In the city of Rason, people are leaning out of windows to get a glimpse of the Western cyclists.

Many times I asked Ho if it was okay to take photos of police, guards, power stations, refineries, train tracks and other objects I suspected would be considered sensitive by the secretive regime. “Go right ahead,” he would say with a smile. Driving though the countryside, I asked the driver to stop by the small villages. “No problem,” said my guide. “Just be polite to the peasants. They are not used to Westerners with big cameras.”

By the finishing line of the cycle race in the city of Rason, I was running around trying to get good shots of the riders coming in as well as of spectators and the city itself. My guide had a hard time keeping up with me, but he never once told me to lower my camera or slow down.

It was all very informal. After the race, I had a chat with the vice mayor of the Rason Special Economic Zone, Hwang Chol Nam — who to my surprise spoke fluent Swedish after studying in Europe.

Peasants and villagers standing by the road to look at the Western cyclists.

Peasants and villagers standing by the road to look at the Western cyclists.
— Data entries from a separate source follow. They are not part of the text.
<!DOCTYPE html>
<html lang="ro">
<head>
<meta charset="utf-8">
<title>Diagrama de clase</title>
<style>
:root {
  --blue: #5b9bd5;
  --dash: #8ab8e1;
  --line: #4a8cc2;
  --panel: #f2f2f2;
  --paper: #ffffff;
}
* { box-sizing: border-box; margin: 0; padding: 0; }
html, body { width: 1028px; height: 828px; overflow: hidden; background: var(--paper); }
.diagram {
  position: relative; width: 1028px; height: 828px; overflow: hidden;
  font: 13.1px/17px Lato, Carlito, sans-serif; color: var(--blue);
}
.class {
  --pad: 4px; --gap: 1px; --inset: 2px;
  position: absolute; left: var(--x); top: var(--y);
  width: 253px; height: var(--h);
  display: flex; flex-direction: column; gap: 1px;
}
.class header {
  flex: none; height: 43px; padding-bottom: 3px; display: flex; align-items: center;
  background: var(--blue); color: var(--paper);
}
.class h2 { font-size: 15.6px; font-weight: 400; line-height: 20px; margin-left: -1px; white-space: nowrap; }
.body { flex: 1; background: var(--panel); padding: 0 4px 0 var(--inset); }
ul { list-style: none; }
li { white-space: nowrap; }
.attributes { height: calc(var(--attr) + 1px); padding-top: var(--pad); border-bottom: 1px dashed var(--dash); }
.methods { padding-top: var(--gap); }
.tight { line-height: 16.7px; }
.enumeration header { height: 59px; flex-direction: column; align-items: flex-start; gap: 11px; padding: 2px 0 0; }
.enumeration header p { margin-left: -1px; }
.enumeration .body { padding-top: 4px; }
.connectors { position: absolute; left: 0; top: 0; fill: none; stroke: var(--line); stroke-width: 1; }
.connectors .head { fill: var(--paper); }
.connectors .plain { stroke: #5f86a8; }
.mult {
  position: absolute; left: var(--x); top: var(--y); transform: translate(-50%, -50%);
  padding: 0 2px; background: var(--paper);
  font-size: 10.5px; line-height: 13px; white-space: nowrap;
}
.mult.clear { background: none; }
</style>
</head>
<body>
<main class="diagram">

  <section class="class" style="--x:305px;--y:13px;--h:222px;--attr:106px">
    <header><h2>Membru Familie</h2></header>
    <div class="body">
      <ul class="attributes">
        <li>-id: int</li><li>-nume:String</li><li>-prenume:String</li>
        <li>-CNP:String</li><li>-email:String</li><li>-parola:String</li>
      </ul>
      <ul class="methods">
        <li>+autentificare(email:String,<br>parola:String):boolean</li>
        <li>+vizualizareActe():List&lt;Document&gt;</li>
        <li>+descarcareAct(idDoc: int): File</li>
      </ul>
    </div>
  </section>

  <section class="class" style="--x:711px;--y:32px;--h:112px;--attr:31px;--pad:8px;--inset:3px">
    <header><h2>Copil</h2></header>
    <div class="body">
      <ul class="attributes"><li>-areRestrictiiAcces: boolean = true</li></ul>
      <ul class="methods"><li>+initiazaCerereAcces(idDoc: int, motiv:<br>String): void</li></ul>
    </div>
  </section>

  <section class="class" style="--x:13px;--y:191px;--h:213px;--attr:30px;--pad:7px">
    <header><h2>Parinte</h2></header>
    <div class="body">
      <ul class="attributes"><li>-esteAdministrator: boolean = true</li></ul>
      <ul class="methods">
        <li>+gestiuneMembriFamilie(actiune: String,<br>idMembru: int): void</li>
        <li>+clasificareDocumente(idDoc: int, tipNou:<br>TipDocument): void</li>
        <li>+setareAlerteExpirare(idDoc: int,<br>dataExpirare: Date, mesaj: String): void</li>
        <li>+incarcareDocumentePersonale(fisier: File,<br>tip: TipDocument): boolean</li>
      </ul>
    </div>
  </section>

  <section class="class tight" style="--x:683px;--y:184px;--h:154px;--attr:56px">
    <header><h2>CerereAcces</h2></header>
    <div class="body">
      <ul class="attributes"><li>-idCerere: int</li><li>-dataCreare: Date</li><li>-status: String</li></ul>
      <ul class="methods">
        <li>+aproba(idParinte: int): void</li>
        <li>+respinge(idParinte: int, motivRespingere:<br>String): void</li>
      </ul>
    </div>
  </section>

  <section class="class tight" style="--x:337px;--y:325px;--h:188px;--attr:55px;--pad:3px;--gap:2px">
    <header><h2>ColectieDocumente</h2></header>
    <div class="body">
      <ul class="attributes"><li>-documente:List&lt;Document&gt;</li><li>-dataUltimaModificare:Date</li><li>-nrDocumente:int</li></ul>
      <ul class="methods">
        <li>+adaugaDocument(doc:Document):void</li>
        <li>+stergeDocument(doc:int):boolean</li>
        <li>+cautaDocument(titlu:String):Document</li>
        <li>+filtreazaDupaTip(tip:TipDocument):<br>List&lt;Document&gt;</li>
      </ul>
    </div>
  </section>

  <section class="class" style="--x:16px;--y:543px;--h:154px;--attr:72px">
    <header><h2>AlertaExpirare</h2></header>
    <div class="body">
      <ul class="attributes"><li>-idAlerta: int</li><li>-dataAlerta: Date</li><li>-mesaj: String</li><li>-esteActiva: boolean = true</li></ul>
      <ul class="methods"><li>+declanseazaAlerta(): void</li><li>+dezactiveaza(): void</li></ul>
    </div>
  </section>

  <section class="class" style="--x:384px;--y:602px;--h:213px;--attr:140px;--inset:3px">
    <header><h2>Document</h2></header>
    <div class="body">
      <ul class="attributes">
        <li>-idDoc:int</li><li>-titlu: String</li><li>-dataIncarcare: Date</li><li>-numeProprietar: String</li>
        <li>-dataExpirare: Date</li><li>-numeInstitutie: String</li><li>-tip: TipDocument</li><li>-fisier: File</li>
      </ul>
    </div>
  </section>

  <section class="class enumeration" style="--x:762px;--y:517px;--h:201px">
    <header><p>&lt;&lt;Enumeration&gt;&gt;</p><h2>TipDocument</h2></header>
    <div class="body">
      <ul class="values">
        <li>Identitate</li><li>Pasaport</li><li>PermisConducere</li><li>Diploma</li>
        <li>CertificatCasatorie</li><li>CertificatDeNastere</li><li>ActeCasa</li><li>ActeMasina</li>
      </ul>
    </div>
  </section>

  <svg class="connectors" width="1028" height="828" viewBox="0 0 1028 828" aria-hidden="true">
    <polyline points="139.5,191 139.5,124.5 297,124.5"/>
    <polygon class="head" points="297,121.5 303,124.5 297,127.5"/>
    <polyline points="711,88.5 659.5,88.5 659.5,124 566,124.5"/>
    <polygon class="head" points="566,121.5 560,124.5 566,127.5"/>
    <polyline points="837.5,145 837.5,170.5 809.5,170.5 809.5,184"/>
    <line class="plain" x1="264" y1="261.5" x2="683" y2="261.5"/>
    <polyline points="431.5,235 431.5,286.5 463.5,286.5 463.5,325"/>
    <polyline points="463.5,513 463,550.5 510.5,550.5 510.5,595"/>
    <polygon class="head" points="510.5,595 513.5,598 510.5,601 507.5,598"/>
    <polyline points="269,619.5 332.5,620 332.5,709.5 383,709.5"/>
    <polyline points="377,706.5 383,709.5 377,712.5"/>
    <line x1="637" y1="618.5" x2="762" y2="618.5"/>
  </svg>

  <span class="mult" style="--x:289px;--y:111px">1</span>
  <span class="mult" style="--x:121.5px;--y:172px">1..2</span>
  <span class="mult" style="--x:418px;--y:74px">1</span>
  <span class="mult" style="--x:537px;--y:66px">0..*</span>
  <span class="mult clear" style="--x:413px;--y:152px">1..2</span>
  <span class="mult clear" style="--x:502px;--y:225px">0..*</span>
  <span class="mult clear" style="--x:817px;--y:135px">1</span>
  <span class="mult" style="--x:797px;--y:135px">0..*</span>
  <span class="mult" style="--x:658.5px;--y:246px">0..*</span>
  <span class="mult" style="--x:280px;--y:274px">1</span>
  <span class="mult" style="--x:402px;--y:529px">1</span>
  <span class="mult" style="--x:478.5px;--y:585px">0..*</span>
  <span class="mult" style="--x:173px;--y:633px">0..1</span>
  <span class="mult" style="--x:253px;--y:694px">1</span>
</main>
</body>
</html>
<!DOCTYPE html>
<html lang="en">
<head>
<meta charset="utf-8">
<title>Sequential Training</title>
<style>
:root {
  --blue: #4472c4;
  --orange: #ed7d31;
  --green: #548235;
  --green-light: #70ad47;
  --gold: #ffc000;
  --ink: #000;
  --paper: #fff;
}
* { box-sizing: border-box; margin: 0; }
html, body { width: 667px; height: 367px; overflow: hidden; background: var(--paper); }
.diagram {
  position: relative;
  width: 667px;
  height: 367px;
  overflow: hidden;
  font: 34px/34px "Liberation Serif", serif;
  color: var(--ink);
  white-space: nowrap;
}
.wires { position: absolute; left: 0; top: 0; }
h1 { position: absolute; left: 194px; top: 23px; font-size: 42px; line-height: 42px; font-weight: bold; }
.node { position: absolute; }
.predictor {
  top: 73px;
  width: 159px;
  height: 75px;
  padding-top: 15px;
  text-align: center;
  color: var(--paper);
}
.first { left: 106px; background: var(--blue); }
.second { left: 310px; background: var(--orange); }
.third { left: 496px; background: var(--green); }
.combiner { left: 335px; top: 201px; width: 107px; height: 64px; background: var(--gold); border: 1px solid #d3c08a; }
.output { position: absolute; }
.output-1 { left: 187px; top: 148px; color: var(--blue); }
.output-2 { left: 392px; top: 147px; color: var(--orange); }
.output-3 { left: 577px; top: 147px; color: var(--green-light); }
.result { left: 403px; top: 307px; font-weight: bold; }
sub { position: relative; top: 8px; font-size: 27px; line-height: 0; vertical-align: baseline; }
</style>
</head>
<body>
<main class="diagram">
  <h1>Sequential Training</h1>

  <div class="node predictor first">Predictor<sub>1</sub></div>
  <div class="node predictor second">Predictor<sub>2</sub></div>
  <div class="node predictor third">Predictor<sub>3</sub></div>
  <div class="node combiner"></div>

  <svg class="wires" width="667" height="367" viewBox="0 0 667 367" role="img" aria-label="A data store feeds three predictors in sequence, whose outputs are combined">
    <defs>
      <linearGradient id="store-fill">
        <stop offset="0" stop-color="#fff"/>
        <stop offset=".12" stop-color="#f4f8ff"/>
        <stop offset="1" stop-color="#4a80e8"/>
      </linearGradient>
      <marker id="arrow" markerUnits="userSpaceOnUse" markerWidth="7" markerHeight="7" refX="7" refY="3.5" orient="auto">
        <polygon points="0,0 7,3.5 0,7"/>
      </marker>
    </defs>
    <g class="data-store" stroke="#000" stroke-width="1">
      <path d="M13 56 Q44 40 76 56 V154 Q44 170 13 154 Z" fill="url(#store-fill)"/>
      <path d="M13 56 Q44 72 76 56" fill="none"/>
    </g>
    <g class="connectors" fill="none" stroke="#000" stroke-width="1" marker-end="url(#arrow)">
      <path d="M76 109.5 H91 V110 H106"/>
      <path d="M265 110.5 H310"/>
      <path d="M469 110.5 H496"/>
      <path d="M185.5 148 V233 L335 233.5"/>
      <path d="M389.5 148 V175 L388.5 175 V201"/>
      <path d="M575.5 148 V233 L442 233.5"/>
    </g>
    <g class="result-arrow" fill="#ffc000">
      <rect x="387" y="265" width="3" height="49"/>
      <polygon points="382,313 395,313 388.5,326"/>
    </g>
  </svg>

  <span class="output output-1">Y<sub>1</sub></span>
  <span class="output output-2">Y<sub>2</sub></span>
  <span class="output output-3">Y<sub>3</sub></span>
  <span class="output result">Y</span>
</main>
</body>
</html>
And in the evening I sat down with a couple of young women from the local tourist office and had a conversation — in Mandarin through an interpreter — about relationships and everyday life in North Korea. They explained that although some North Korean marriages still were staged because of family ties to politics, almost all are today based on love. They said most of their friends and local teenagers are studying Mandarin to do business and network with the growing number of Chinese visiting the region.